So, you're a new rider and you want a big bike. As long as you don't get stupid, you'll be able to handle it. It's all about the rider, right?
Forget about all the advice you get from the old codgers saying get a 250 or a 500. Why not go big right away? You'll learn how to ride it, and as you grow into it, you'll be fast. Bonus - you won't have to spend extra $$ to upgrade because you started out with what you wanted instead of buying a weenie bike.
If you buy a 250/500 or even a 600 that's not race ready you'll be kicking yourself within six months for not getting a bike that you can really tear it up with. So why bother with that? Just go straight to the big leagues. Get that literbike!
Yeah - who do you think you are kidding, squid?
Some of my favorite rationalizations:
"I'm athletic, and have good hand/eye coordination. Therefore I'm well suited to riding an aggressive sportbike." Cool, ask Kellen Winslow II about that. Unless you're a pro NFL player, I'm pretty sure he's more athletic than you are. Until you've played a game where Randy Johnson might hit you in the head from behind with a fastball because he didn't see you, it doesn't even compare to riding on streets populated by cell-phone obsessed SUV drivers.
"I rode dirt, and have a lot of experience on dirt bikes." Great. Means nothing. Out on a dirt track, you don't have soccer-mom piloted SUV's that don't see you. Oh, and what's the 1/4 mile times on a dirt bike? Not even close.
"People will give me flak if I have a weenie bike." Yeah, but you'll get even more shit if you have a literbike and can't ride it. When some guy torches you on his 600, or maybe even his weenie bike, you'll look like a total poser tool.

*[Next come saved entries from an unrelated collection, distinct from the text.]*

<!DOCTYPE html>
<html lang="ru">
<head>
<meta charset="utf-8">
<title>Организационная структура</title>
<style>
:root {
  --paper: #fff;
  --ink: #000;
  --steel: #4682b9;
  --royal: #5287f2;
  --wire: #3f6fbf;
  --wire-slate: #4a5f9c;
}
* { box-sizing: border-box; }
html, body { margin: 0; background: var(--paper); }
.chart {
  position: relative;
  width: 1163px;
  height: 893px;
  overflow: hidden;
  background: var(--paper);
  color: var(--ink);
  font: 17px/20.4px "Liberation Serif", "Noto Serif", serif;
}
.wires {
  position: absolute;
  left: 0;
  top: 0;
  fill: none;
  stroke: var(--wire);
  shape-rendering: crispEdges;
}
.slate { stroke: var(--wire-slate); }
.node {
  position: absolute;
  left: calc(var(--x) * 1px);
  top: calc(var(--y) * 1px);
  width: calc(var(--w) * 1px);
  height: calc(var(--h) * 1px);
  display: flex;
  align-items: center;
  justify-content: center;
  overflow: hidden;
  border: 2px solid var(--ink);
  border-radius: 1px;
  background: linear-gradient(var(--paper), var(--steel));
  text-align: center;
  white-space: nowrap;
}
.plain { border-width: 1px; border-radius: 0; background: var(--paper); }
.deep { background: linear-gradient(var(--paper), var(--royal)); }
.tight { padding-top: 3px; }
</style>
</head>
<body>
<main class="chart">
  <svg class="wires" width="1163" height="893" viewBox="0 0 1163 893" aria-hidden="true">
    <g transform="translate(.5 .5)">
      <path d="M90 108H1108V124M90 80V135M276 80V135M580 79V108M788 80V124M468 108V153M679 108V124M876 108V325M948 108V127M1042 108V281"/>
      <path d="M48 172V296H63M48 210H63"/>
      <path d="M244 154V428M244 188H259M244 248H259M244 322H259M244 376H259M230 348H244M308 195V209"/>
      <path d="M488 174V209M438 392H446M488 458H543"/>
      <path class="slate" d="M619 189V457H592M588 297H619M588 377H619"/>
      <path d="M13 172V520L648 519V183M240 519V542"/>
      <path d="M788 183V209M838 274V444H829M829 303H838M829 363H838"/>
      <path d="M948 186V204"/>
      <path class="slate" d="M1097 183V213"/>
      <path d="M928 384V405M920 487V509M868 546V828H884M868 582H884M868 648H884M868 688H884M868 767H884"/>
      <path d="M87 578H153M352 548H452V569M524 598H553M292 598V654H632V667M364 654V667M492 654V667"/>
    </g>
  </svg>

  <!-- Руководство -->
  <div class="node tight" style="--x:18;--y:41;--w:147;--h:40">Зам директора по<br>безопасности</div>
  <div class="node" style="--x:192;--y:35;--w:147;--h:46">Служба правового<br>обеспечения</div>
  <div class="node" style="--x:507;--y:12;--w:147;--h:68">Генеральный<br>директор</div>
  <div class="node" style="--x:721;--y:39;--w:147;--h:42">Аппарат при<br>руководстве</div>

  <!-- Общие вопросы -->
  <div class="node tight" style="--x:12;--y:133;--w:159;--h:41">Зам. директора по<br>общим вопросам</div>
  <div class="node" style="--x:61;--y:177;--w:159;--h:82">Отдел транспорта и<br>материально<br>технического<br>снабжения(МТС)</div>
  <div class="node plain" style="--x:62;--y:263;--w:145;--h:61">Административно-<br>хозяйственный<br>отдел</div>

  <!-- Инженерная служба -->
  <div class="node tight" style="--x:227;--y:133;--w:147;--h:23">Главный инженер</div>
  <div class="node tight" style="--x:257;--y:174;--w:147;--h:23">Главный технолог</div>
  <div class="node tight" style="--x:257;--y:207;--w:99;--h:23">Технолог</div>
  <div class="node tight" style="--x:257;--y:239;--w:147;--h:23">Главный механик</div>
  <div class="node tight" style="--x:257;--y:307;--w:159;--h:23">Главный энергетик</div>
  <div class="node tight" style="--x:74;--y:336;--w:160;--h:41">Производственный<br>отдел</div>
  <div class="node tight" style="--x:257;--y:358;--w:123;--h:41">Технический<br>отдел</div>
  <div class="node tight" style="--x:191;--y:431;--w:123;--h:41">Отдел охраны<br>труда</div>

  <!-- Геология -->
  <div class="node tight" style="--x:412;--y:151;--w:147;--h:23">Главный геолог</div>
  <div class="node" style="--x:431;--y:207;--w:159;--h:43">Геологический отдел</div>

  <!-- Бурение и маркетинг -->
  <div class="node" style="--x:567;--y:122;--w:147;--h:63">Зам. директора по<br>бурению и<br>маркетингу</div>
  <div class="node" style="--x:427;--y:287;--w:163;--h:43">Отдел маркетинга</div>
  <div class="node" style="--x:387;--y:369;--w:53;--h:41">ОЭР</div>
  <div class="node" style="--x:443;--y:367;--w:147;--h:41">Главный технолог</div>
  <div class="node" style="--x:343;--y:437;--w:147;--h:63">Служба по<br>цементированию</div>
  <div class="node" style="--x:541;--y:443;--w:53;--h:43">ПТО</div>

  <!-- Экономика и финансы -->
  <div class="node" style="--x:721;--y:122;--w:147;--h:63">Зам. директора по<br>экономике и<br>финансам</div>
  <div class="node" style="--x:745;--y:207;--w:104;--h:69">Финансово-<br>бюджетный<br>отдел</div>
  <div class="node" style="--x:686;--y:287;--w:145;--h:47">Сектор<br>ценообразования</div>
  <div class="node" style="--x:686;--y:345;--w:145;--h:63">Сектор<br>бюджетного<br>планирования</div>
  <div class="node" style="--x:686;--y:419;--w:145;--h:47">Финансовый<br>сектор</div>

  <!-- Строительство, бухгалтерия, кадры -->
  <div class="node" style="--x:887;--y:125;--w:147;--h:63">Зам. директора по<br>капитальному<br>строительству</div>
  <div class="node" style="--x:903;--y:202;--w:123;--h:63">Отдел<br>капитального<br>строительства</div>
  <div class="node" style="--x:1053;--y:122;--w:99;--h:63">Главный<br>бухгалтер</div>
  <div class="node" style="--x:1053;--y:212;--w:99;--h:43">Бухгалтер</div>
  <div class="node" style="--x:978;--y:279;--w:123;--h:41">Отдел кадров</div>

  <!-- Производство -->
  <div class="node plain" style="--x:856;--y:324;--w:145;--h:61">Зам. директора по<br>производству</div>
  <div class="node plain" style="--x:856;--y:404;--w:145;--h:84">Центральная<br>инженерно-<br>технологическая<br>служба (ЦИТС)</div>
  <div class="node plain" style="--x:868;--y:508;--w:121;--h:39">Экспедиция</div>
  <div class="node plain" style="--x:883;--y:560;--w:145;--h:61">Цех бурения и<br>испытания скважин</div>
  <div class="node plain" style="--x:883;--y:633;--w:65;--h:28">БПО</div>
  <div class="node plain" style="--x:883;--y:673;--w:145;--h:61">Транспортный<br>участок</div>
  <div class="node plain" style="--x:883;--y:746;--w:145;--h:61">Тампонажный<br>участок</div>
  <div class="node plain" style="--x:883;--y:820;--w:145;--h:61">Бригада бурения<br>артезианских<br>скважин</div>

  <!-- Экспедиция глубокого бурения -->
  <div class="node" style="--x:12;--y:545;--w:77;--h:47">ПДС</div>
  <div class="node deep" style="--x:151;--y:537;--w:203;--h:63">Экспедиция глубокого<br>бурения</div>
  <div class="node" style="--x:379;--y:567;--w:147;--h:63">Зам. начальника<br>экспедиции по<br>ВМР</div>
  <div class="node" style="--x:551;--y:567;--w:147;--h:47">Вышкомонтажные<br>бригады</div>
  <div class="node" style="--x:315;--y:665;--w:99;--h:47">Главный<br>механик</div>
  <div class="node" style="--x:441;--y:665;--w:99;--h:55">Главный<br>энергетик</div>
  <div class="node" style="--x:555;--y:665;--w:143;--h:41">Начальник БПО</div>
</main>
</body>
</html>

"I have no ego." Sure you do. Everyone does. If you have no ego, then why do you want a literbike or a race ready 600? So when you're sitting at a light on your Gixxer thou, and a bunch of bikes come up and take off with their tail-fluff waving bye-bye to you, you're just going to sit there and slowly pull off the line? Right.
"I'll outgrow a weenie bike really quickly." Sure you will. You're the next Valentino Rossi. You're the new Jeff Gordon on a bike. You're THAT fast and talented. Oh, by the way - Valentino started racing on 125cc bikes. That was his debut professionally. What do you think he learned on? Jeff Gordon learned how to drive by driving go-karts. Almost all the pros did.
"All bikes are dangerous anyway, so I might as well get the RR." There's some truth to that. However, a half twist of the throttle in 2nd or 3rd gear on a non-RR will give you a surge of power. On some of the 600RR's, and almost all the modern 1000RR, that same throttle twist will pop the wheel up, maybe even throw your ass. RR's are built to have lightning-fast responsiveness. The problem is, you're not. Same as any sport, reflexes and responses have to be conditioned. When you put in the wrong inputs on a smaller bike, it'll remind you that it doesn't really like it and resist you. On a race ready bike, it'll go ahead and do it. As Doc says, they'll do anything you want them to, but they don't speak your language. Take tankslapping for an example - if you're a new rider and your bike starts to headshake at anywhere over 30mph, you're probably going down because you don't know how to control it, and it'll turn into a tankslap. The way to ride out a headshake is the exact opposite of what your natural reflexes tell you to do. The newer RR's are highly prone to headshakes. Welcome to the bleeding edge.
It's real life, not Days of Thunder. The fastest riders/drivers on the planet got that way by starting out with smaller vehicles so they could learn to control the vehicle, rather than starting on something that they just rode and held on to. If you start big, you'll spend most of your time holding on for dear life. If you start small, you'll learn how to work the bike. But hey, what do Rossi, Gordon, the Haydens, Earnhardt, Wallace,
Rainey, or any of those guys know? They started out on weenie-mobiles.
My rant of the day.